## How to complete this task
Please find every line below that includes "function" and report how many there are. Nothing else is needed.

━━━━━━━━

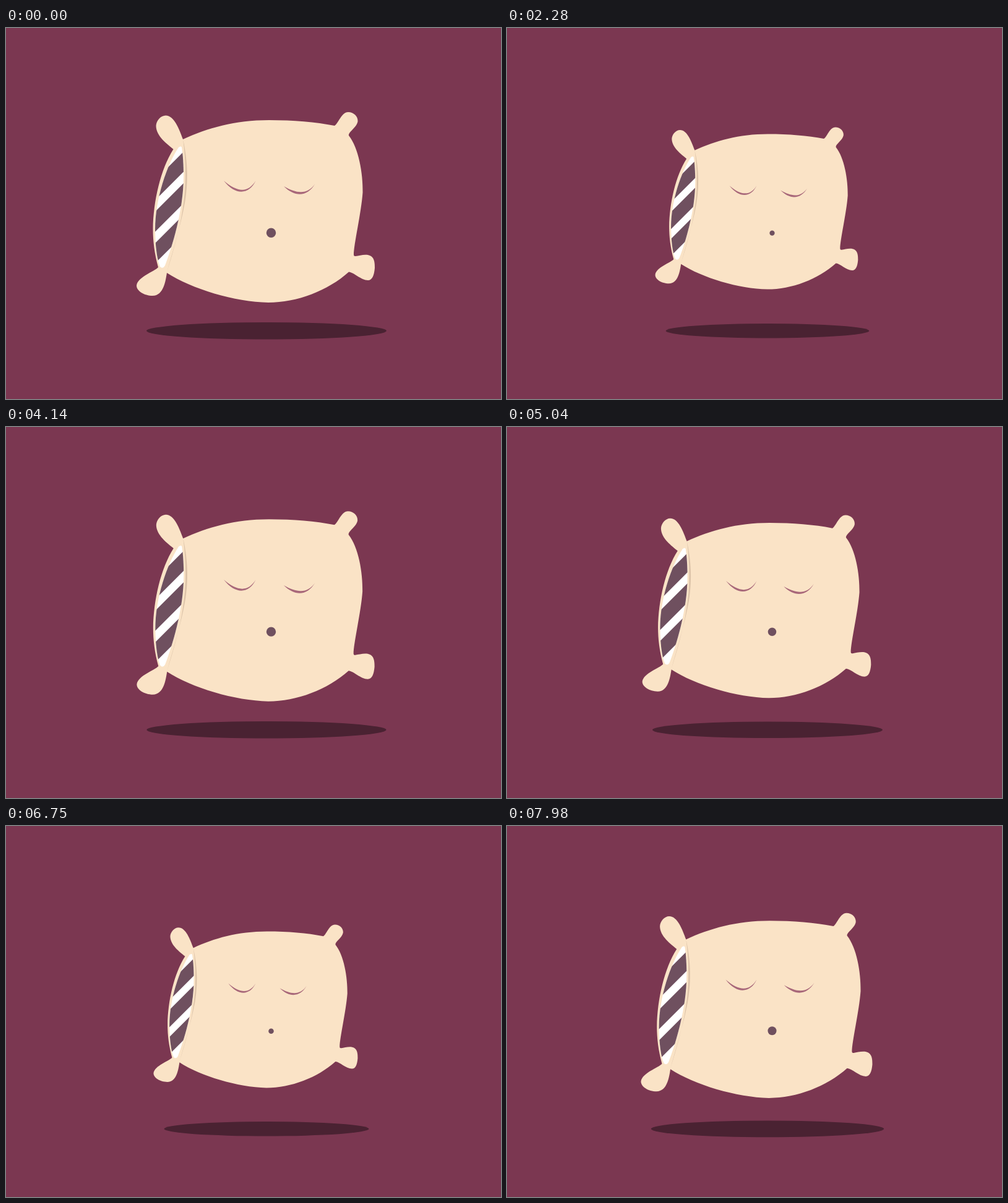
Animation of 800 by 600 pixels, one loop 8000 ms. Source, as an HTML page with a canvas:

```html
<!DOCTYPE html>
<html lang="en">
<head>
<meta charset="utf-8">
<title>Breathing pillow</title>
<style>
  html, body { margin: 0; width: 100%; height: 100%; overflow: hidden; background: #7b3751; }
  canvas { display: block; width: 800px; height: 600px; }
</style>
</head>
<body>
<canvas id="stage" width="800" height="600"></canvas>
<script>
const ctx = document.getElementById('stage').getContext('2d');
const LOOP = 8000;
const BREATH = 4300;
const CENTER = { x: 403, y: 300 };
const COLOR = {
  wall: '#7b3751', shadow: '#4a2232', cloth: '#fae3c6',
  seam: '#dcc3a8', stripe: '#6f505f', eye: '#a8687a'
};

const body = new Path2D(`M286 180
  C325 162 370 149 425 149 C465 149 500 152 531 158
  C537 155 542 136 553 136 C562 136 569 143 568.5 151 C567 161 553 168 554 174
  C570 194 577 235 576.5 266 C574 300 562 350 562 367 Q562 369.5 565 369
  C572 368 583 364.500 590 369 C596 373 596 382 596 388 C595 400 592 408 585 408
  C574 408 562 395 554 394.500
  C520 425 470 444 424 444 C370 443 300 422 260 396
  C258 408 255 433 237 433 C223 433 211 425 211 416.500 C213 402 240 394 246 387
  C240 365 237.500 345 237.500 325 C238 280 250 228 270.500 196
  C261 188 242.500 175 242.500 158 C243 150 250 141.500 258 141.500
  C272 141.500 280 164 286 180 Z`);

const opening = new Path2D(`M279 193
  C260 221 241 277 241 325 C241 350 244 375 249 386
  C252 389 255 388 257 384 C268 355 287 295 287 240
  C287 222 286 205 284 193 Q283 190 279 193 Z`);

const seam = new Path2D(`M286 180
  C294 215 296 255 286 298 C278 335 268 365 260 395
  C274 350 281 322 285 296 C292 258 291 215 286 180 Z`);

const eyes = new Path2D(`M352 247 C372 273 394 268 403.500 247
  C392 266 375 267 352 247 Z
  M449 256 C468 275 488 272 499.500 252 C487 270 470 268 449 256 Z`);

function fill(path, color) {
  ctx.fillStyle = color;
  ctx.fill(path);
}

function ellipse(x, y, rx, ry, color) {
  const path = new Path2D();
  path.ellipse(x, y, rx, ry, 0, 0, Math.PI * 2);
  fill(path, color);
}

// Diagonal bands lie between the lines x + y = sum and x + y = sum + 32.5.
function drawStripes() {
  ctx.save();
  ctx.clip(opening);
  ctx.fillStyle = COLOR.stripe;
  for (let i = 0; i < 3; i++) {
    const sum = 487 + 51 * i;
    ctx.beginPath();
    ctx.moveTo(sum - 150, 150);
    ctx.lineTo(sum - 117.5, 150);
    ctx.lineTo(sum - 367.5, 400);
    ctx.lineTo(sum - 400, 400);
    ctx.fill();
  }
  ctx.restore();
}

function drawPillow(scale) {
  ctx.save();
  ctx.translate(CENTER.x, CENTER.y);
  ctx.scale(scale, scale);
  ctx.translate(-CENTER.x, -CENTER.y);
  fill(body, COLOR.cloth);
  fill(opening, '#fff');
  drawStripes();
  fill(seam, COLOR.seam);
  fill(eyes, COLOR.eye);
  ctx.restore();
}

function draw(time) {
  const exhale = (1 - Math.cos(2 * Math.PI * (time % LOOP) / BREATH)) / 2;
  ctx.fillStyle = COLOR.wall;
  ctx.fillRect(0, 0, 800, 600);
  const spread = 1 - 0.154 * exhale;
  ellipse(421, 489.8, 194 * spread, 13.8 * spread, COLOR.shadow);
  drawPillow(1 - 0.15 * exhale);
  const mouth = 7.7 - 3.6 * exhale;
  ellipse(428.5, 331.2 + 0.5 * exhale, mouth, mouth, COLOR.stripe);
}

const start = performance.now();
function tick() {
  draw(performance.now() - start);
  requestAnimationFrame(tick);
}
tick();
</script>
</body>
</html>
```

━━━━━━━━

## Task output
6